In the guide the ministry has printed pictures of how not to take a selfie saying: “We have tried to show in pictograms the most traumatic examples of selfies in order to warn people about taking undue risks just for a memorable picture.”
Beware the selfie stick
Under one picture, apparently warning of the dangers of the selfie stick, the ministry says one teenager “wanted to take a picture on the railway tracks but got caught on the power lines. They fell from the bridge because of the electric shock and died in hospital.”
Just last month Russian state news agency Tass reported that two 15-year-old girls were electrocuted after climbing on the roof of a freight train to take a photo. In May an 18-year-old Romanian girl died after she climbed on top of a power cable which sent 27,000 volts through her body.
Earlier this year, the Russian Emergencies Ministry had to apologise after two of its firefighters took a selfie with a burning shopping mall in the background in which 17 people died.
In Russia, “roofing” is a well-known activity which involves scaling high buildings in search of a thrill and the ultimate photo. Kirill Oreshkin and his friends post photos of their climbs on social media, including at the top of a Stalinist building.
Last year two Russian daredevils also took the hunt for a perfect picture to a new level when they scaled a tower in Shanghai, China, without climbing equipment.

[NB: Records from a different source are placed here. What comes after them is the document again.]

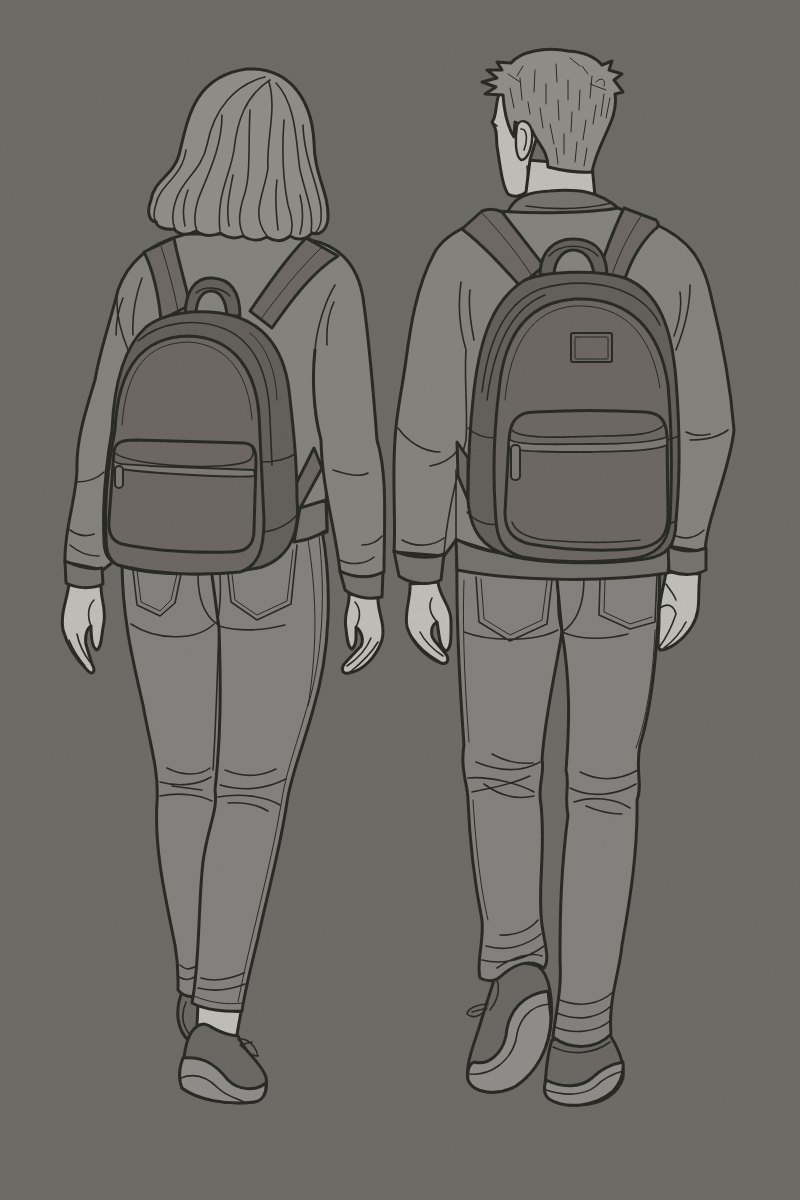
<!DOCTYPE html>
<html lang="en">
<head>
<meta charset="utf-8">
<title>Two walkers with backpacks</title>
<style>
:root{--ground:#6c6a65;--line:#272722;--skin:#c1bfba;--hair:#8f8d88;--knit:#84827d;--knit-dark:#74726d;--denim:#83817d;--bag:#6b6662;--bag-side:#625e5a;--bag-light:#7c7874;--strap:#6d6763;--shoe:#6a6763;--sole:#8f8d89}
html,body{margin:0;height:100%;overflow:hidden;background:var(--ground)}
svg{display:block;width:800px;height:1200px}
.figure{stroke:var(--line);stroke-width:3;stroke-linejoin:round;stroke-linecap:round}
.skin{fill:var(--skin)}.hair{fill:var(--hair)}.knit{fill:var(--knit)}.rib{fill:var(--knit-dark)}
.denim{fill:var(--denim)}.bag{fill:var(--bag)}.side{fill:var(--bag-side)}.light{fill:var(--bag-light)}
.strap{fill:var(--strap)}.shoe{fill:var(--shoe)}.sole{fill:var(--sole)}
.detail{fill:none;stroke-width:1.6}.seam{fill:none;stroke-width:1}
</style>
</head>
<body>
<svg viewBox="0 0 800 1200" role="img" aria-label="A woman and a man seen from behind, walking with backpacks">
<defs>
<filter id="grain" x="0" y="0" width="100%" height="100%">
<feTurbulence type="fractalNoise" baseFrequency=".7" numOctaves="2" seed="4"/>
<feColorMatrix values="0 0 0 0 .2  0 0 0 0 .2  0 0 0 0 .18  .9 .9 0 0 -.72"/>
</filter>
</defs>
<rect width="800" height="1200" fill="var(--ground)"/>

<g id="woman" class="figure">
<g id="woman-shoes">
<path class="shoe" d="M182 992C175 1010 176 1030 190 1042L204 1024L197 1000Z"/>
<path class="detail" d="M186 1002C180 1016 183 1028 192 1037"/>
<path class="skin" d="M198 1004L241 1012L236 1040C222 1041 207 1034 197 1025Z"/>
<path class="shoe" d="M184 1058C186 1040 192 1025 204 1024C212 1025 216 1034 238 1036C244 1052 261 1062 266 1077C268 1090 264 1100 254 1102C226 1105 198 1100 182 1088C178 1078 180 1066 184 1058Z"/>
<path class="sole" d="M183 1058C200 1056 214 1062 228 1080C238 1090 255 1092 266 1083C267 1094 262 1101 254 1102C226 1105 198 1100 182 1088C178 1078 180 1066 183 1058Z"/>
<path class="detail" d="M181 1078C196 1072 208 1078 218 1088C226 1096 236 1098 244 1102M238 1040C246 1036 256 1046 258 1056C250 1056 246 1050 241 1046M240 1045L252 1042"/>
</g>
<g id="woman-jeans">
<path class="denim" d="M122 560C122 620 134 665 143 705C150 745 159 770 157 802C154 850 166 900 175 945C179 968 178 980 178 990C184 997 192 998 200 994L226 800L222 625L210 560Z"/>
<path class="denim" d="M210 560L322 530C332 585 331 650 313 710C302 750 291 775 287 802C280 850 267 895 258 938C249 975 245 990 242 1011C226 1012 205 1010 192 1003C200 962 198 905 203 862C208 825 218 812 215 790C221 735 221 690 219 628Z"/>
<path class="detail" d="M131 624C155 640 195 642 214 624M219 626C240 632 265 630 285 625M198 575C198 600 204 615 217 624C220 610 221 592 220 575M219 626C217 690 215 740 213 770M133 570L137 605L160 616L175 603L181 574M228 574L231 602L257 620L291 604L297 545"/>
<path class="seam" d="M137 570L141 602L160 611L171 600L177 574M232 574L235 600L257 615L287 601L293 550M308 540C316 590 318 640 309 700C297 745 286 770 281 805C270 870 250 940 238 1002M319 536C325 590 324 650 308 706M194 996C210 1003 228 1005 243 1003"/>
<path class="detail" d="M167 768C182 776 200 776 210 768M160 782C178 787 198 785 211 777M160 796C180 792 200 795 212 801M172 786L202 790M225 770C244 778 262 776 276 769M220 785C245 792 268 788 286 779M218 797C240 793 265 796 280 805M228 803C244 802 258 805 268 811M180 965C186 970 190 970 196 966M179 977C186 981 190 980 196 976M201 978C214 982 230 979 244 973M198 988C214 992 230 990 245 984"/>
</g>
<g id="woman-hands">
<path class="skin" d="M69 584C67 600 60 614 63 630C68 648 80 663 88 671C93 676 96 671 92 664L87 648C84 640 86 629 91 626C91 636 92 648 97 650C102 647 101 636 104 622C106 608 101 600 101 586Z"/>
<path class="detail" d="M69 640C73 650 80 660 85 666M77 634C79 644 84 654 90 662M91 626C87 616 88 606 94 600"/>
<path class="skin" d="M349 594C350 606 343 614 346 629C347 638 348 648 352 649C357 645 356 636 356 627C362 632 364 640 361 646L346 662C340 668 342 675 349 673C362 671 376 658 382 640C386 624 377 612 378 596Z"/>
<path class="detail" d="M378 642C371 654 360 664 350 672M371 638C366 650 356 660 347 666M356 627C361 617 360 608 355 602"/>
</g>
<g id="woman-sweater">
<path class="knit" d="M186 234C148 244 128 262 118 290C108 330 100 350 95 380C86 410 76 440 77 470C76 500 64 530 65 562L103 570L140 540H300L327 532L326 470L330 250L300 234Z"/>
<path class="rib" d="M300 508L326 500L327 530C315 538 305 540 294 542Z"/>
<path class="rib" d="M65 561C78 567 92 570 102 568L103 584C90 590 76 588 66 583Z"/>
<path class="knit" d="M310 240C342 246 360 268 364 305C370 350 374 400 377 440C388 475 384 525 384 572C370 579 352 578 340 572C336 530 322 490 321 440C313 410 312 375 315 350"/>
<path class="rib" d="M340 571C354 578 370 579 383 572L382 597C368 600 354 597 345 590Z"/>
<path class="detail" d="M315 350C317 325 326 300 335 285M315 350C312 390 314 420 321 440M327 345C326 325 330 310 334 302M133 335C132 318 134 300 142 278M128 350C116 320 116 300 118 290M116 335C116 320 119 308 123 298M76 482C88 482 98 478 104 472M333 470C345 474 360 478 368 473M340 560C350 566 366 564 374 557M70 545C80 554 90 556 99 556M362 545C372 545 378 541 382 536M70 530C78 536 86 537 94 534"/>
</g>
<g id="woman-backpack">
<path class="strap" d="M144 252L174 238C178 260 186 285 190 305L161 320C158 290 152 268 144 252Z"/>
<path class="strap" d="M306 238L338 256C312 272 290 302 272 328L250 311C268 285 285 260 306 238Z"/>
<path class="seam" d="M161 246C168 268 174 290 178 311M321 248C298 270 278 296 261 319"/>
<path class="strap" d="M314 448L322 468L298 512L294 488Z"/>
<path class="side" d="M185 314C186 290 196 277 212 278C232 279 240 294 240 316L227 316C226 300 220 291 211 291C202 291 197 300 196 312Z"/>
<path class="detail" d="M196 293C204 286 220 286 230 296"/>
<path class="side" d="M104 540C102 500 106 465 112 430C114 385 124 347 146 327C165 312 196 310 220 313C264 319 284 350 289 390C293 425 297 460 297 500C300 532 290 557 262 567C220 577 150 576 118 565C107 560 104 552 104 540Z"/>
<path class="bag" d="M106 535C104 500 108 465 115 430C118 365 144 337 188 336C235 337 256 372 259 415L264 520C264 550 258 566 240 572C200 576 150 574 118 565C107 560 106 548 106 535Z"/>
<path class="detail" d="M138 341C160 322 196 317 225 329C258 343 269 380 270 420L272 465M262 462C275 462 287 459 295 454M264 532C278 530 290 523 297 515"/>
<path class="seam" d="M122 425C126 368 148 343 188 342C228 344 249 375 252 420M277 400C276 370 266 346 250 333"/>
<path class="bag" d="M114 452C115 442 122 440 136 440L244 443C254 444 256 450 256 462L254 530C254 546 246 552 230 552C190 553 150 550 122 544C111 541 108 532 109 520Z"/>
<path class="light" d="M113 460C118 466 130 464 150 466L254 470L255 476C240 478 150 474 114 468Z" stroke-width="1.8"/>
<path class="detail" d="M115 453C130 466 230 472 250 460C254 455 254 450 251 446"/>
<rect class="light" x="115" y="466" width="8" height="22" rx="4" stroke-width="2"/>
</g>
<g id="woman-hair">
<path class="hair" d="M247 69C293 67 312 104 314 142C314 175 329 192 328 218C327 230 320 236 312 233C305 241 296 240 290 236C282 243 273 241 267 237C258 242 249 240 243 236C234 240 226 237 220 233C210 238 202 235 196 231C186 237 178 234 174 229C164 230 157 227 156 222C148 221 147 210 151 200C154 180 173 176 179 155C188 118 194 76 247 69Z"/>
<path class="detail" d="M265 77C236 84 214 108 207 145M270 80C245 96 237 122 234 150C230 176 216 195 220 231M269 82C277 110 266 140 268 168C264 195 250 214 267 236M276 83C297 105 296 145 300 170C306 195 314 212 311 232M207 145C202 170 182 180 176 200C172 212 172 222 175 229M222 115C222 150 205 180 198 200C194 214 194 224 197 231M250 110C248 150 251 175 244 196C238 214 239 228 244 236M284 120C281 160 285 190 288 205C293 220 293 230 290 236M303 125C304 160 320 190 321 210C322 222 320 228 316 232M186 150C182 178 160 184 156 204C153 214 154 220 157 222M233 175C229 196 226 208 229 226M277 180C274 202 277 218 278 230M188 190C182 206 183 216 185 226M300 195C304 212 303 224 300 234"/>
</g>
</g>

<g id="man" class="figure">
<g id="man-shoes">
<path class="shoe" d="M494 980C502 964 522 960 538 966C550 975 553 1000 551 1022C549 1050 534 1074 516 1086C498 1096 474 1094 468 1080C465 1062 476 1040 482 1018Z"/>
<path class="sole" d="M551 1018C550 1050 535 1073 516 1086C498 1096 474 1094 468 1080C467 1070 470 1064 474 1062C488 1066 502 1054 506 1036C508 1010 524 994 548 991Z"/>
<path class="detail" d="M550 1004C530 1005 518 1020 516 1040C510 1062 490 1076 470 1074M488 1004C478 1004 468 1008 467 1014C474 1020 482 1014 486 1010M487 1008L472 1012M497 980C500 990 498 1000 490 1010"/>
<path class="shoe" d="M552 1040C548 1052 546 1068 545 1088C548 1100 562 1106 580 1105C602 1104 618 1094 623 1078C625 1062 616 1044 608 1032Z"/>
<path class="sole" d="M546 1080C562 1088 580 1088 592 1078C602 1068 612 1064 623 1062C624 1074 620 1084 612 1092C596 1106 566 1110 549 1099C543 1094 544 1086 546 1080Z"/>
<path class="detail" d="M546 1090C564 1096 584 1096 596 1086C604 1078 612 1074 623 1071M553 1047C572 1056 594 1054 610 1042"/>
</g>
<g id="man-jeans">
<path class="denim" d="M457 560C456 630 460 690 464 745C460 770 468 785 468 800C470 850 476 890 482 920C484 945 476 960 480 978C488 982 494 982 500 977C514 964 530 958 544 968C550 960 545 945 542 925C537 890 546 850 541 805C537 785 545 775 542 760C545 715 556 670 562 632L560 560Z"/>
<path class="denim" d="M555 560H660C659 630 654 700 640 745C635 770 643 785 637 800C638 850 630 900 622 945C620 970 608 1000 611 1034C596 1050 570 1050 553 1037C556 1010 562 990 560 960C560 910 561 870 568 815C564 795 570 785 566 770C570 720 570 680 562 632Z"/>
<path class="detail" d="M464 632C490 642 535 642 558 630M562 632C580 640 605 640 628 634M557 578C559 600 556 616 562 632C578 622 584 604 584 578M476 577L479 622L510 641L547 624L552 580M600 580L599 615L630 629L655 622L657 575"/>
<path class="seam" d="M481 579L484 619L510 635L542 620L547 581M605 580L604 612L630 624L652 617M464 580C462 640 466 700 469 742M655 630C653 680 646 720 636 748M473 800C476 850 481 890 488 920"/>
<path class="detail" d="M476 762C500 772 522 772 540 762M468 778C490 776 520 784 534 792M472 792C490 788 508 786 530 776M484 784C500 796 516 800 534 796M492 754C506 762 522 764 533 763M580 772C600 782 620 780 638 770M570 788C590 798 615 796 636 784M574 802C592 796 615 798 630 808M586 806C600 812 612 814 622 814M500 935C515 936 530 930 538 920M486 946C506 952 526 946 541 934M482 960C504 966 528 958 544 946M497 968C514 956 532 952 542 956M560 1000C580 1008 600 1004 613 992M557 1013C578 1022 598 1018 611 1006M555 1027C574 1035 598 1032 611 1020"/>
</g>
<g id="man-hands">
<path class="skin" d="M410 584C411 598 404 612 407 627C413 645 428 658 441 663C448 665 450 659 445 653L434 640C430 634 431 625 437 622C439 632 439 648 446 651C452 648 451 634 451 620C451 606 440 598 438 582Z"/>
<path class="detail" d="M413 638C420 648 430 656 439 661M420 632C425 642 434 650 443 656M437 622C430 614 428 606 432 598"/>
<path class="skin" d="M666 572C664 588 658 600 659 622C659 636 656 645 660 650C668 650 682 642 692 626C702 610 697 594 700 574Z"/>
<path class="detail" d="M660 608C668 602 674 606 676 614C672 626 666 638 660 646M686 622C680 634 672 642 664 648M666 584C670 590 674 594 676 600"/>
</g>
<g id="man-sweater">
<path class="skin" d="M527 160L592 165L595 196C575 200 545 200 520 196Z"/>
<path class="rib" d="M508 212C514 196 530 192 550 191C575 189 600 190 620 210L590 222H530Z"/>
<path class="knit" d="M498 211C470 225 448 232 436 250C416 285 410 330 406 360C402 390 396 415 395 440C392 480 396 520 394 552L444 556L456 540L520 560H660L668 546L705 552C706 520 730 470 734 430C730 380 722 340 712 300C704 260 690 240 655 224L618 208C590 213 535 214 498 211Z"/>
<path class="rib" d="M456 539C500 565 640 566 672 542L668 573C610 582 520 582 457 570Z"/>
<path class="rib" d="M394 551C412 558 432 559 444 554L441 580C428 586 410 584 399 576Z"/>
<path class="rib" d="M668 546C682 552 696 552 706 548L706 570C694 576 680 575 669 571Z"/>
<path class="detail" d="M466 350C464 380 468 410 466 440C456 480 446 520 444 555M466 350C460 330 457 310 461 282M474 340C470 320 468 305 470 290M676 350C684 330 690 310 690 285M674 336C680 320 682 306 680 292M456 470L456 540M398 428C408 442 424 452 440 452M690 440C706 440 720 436 728 430M686 432C694 436 702 436 710 434M402 540C416 548 434 546 444 538M672 534C684 541 696 538 704 530M430 466C442 464 452 458 458 450M526 206C560 211 590 208 612 203"/>
</g>
<g id="man-backpack">
<path class="strap" d="M462 229L482 211C490 208 496 209 502 212L544 266L520 286C502 266 484 246 462 229Z"/>
<path class="strap" d="M624 208L656 220C660 224 658 228 654 230C640 244 630 262 624 282L598 274C606 250 614 228 624 208Z"/>
<path class="seam" d="M481 212C500 232 518 254 532 276M641 216C628 236 618 256 611 278"/>
<path class="strap" d="M457 442L468 458L468 500L458 476Z"/>
<path class="side" d="M540 275C540 252 554 239 573 239C593 239 606 250 607 274H594C592 260 585 250 573 250C563 250 555 260 554 274Z"/>
<path class="detail" d="M549 256C560 243 586 243 598 256"/>
<path class="side" d="M468 500C468 460 470 425 474 390C480 340 492 300 525 280C550 270 600 270 625 278C660 292 672 330 676 380C680 430 680 480 676 520C676 545 668 556 645 559C600 565 545 564 510 556C482 548 470 530 468 500Z"/>
<path class="bag" d="M496 520C492 470 494 430 499 390C504 335 528 302 575 299C630 297 660 330 668 385C672 430 672 480 670 520C668 545 655 556 630 559C590 563 550 562 522 557C504 552 497 540 496 520Z"/>
<path class="detail" d="M482 392C488 340 506 302 540 289C585 276 640 284 660 325M487 400C494 345 512 308 545 295M468 428C476 436 486 438 495 438M467 512C476 522 488 526 497 524M668 440L679 436M670 524L677 520"/>
<path class="seam" d="M505 400C510 345 532 309 575 306C624 304 652 335 660 388"/>
<path class="bag" d="M509 440C510 420 518 412 535 412C570 410 610 410 645 412C660 413 666 420 667 436L668 515C668 535 660 545 640 548C605 552 565 550 530 544C512 540 505 530 505 512Z"/>
<path class="light" d="M509 439C515 446 560 444 590 444C625 444 655 442 667 437V445C655 451 625 451 590 452C555 452 520 452 509 448Z" stroke-width="1.8"/>
<path class="detail" d="M512 430C520 440 570 437 600 436C635 436 655 434 664 425M512 522C516 534 530 538 545 540C580 543 615 543 640 540"/>
<rect class="light" x="511" y="445" width="9" height="35" rx="4" stroke-width="2"/>
<rect class="bag" x="571" y="333" width="41" height="29" rx="2" stroke-width="2"/>
<rect class="seam" x="575" y="337" width="33" height="22" rx="1"/>
</g>
<g id="man-head">
<path class="skin" d="M502 88C494 100 498 115 492 122C498 130 496 138 497 146C500 165 502 185 508 194C514 198 522 196 526 192L530 160L545 110Z"/>
<path class="hair" d="M503 95L485 94L496 87L482 82L497 78L487 70L502 70L497 62L511 63C520 52 545 46 568 51C585 52 596 58 602 65L612 61L609 70L622 74L614 80L623 92L615 94C619 120 598 140 592 172C575 173 560 170 548 167C548 150 536 142 532 130L515 122L514 137C506 124 504 110 503 95Z"/>
<path class="skin" d="M517 126C520 118 530 120 532 132C533 146 528 160 521 160C515 156 515 138 517 126Z" stroke-width="2.4"/>
<path class="detail" d="M521 129C527 128 528 140 524 150M497 126L493 123M526 192C528 182 528 176 527 166"/>
<path class="seam" d="M510 88L514 108M520 78L522 100M528 102L530 114M535 70L534 92M540 108L543 128M546 84L546 104M550 124L554 144M556 64L557 82M558 100L559 120M564 134L564 154M568 80L568 100M572 112L571 132M577 142L575 162M580 90L579 110M586 120L583 140M592 76L590 98M596 105L593 124M604 94L601 116M610 98L606 118M587 148L584 166M556 148L558 164M582 66L588 74M570 58L580 66M523 66L517 76M508 74L520 82M596 82C602 76 606 80 604 86M590 84L606 90"/>
</g>
</g>
<rect id="paper-grain" width="800" height="1200" filter="url(#grain)" opacity=".22"/>
</svg>
</body>
</html>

The Russian Ministry of Internal Affairs is asking Russians to get involved in their campaign by asking them to write in with their suggestions for taking a safe selfie or with ideas for new pictograms warning about the dangers of taking a dangerous photo.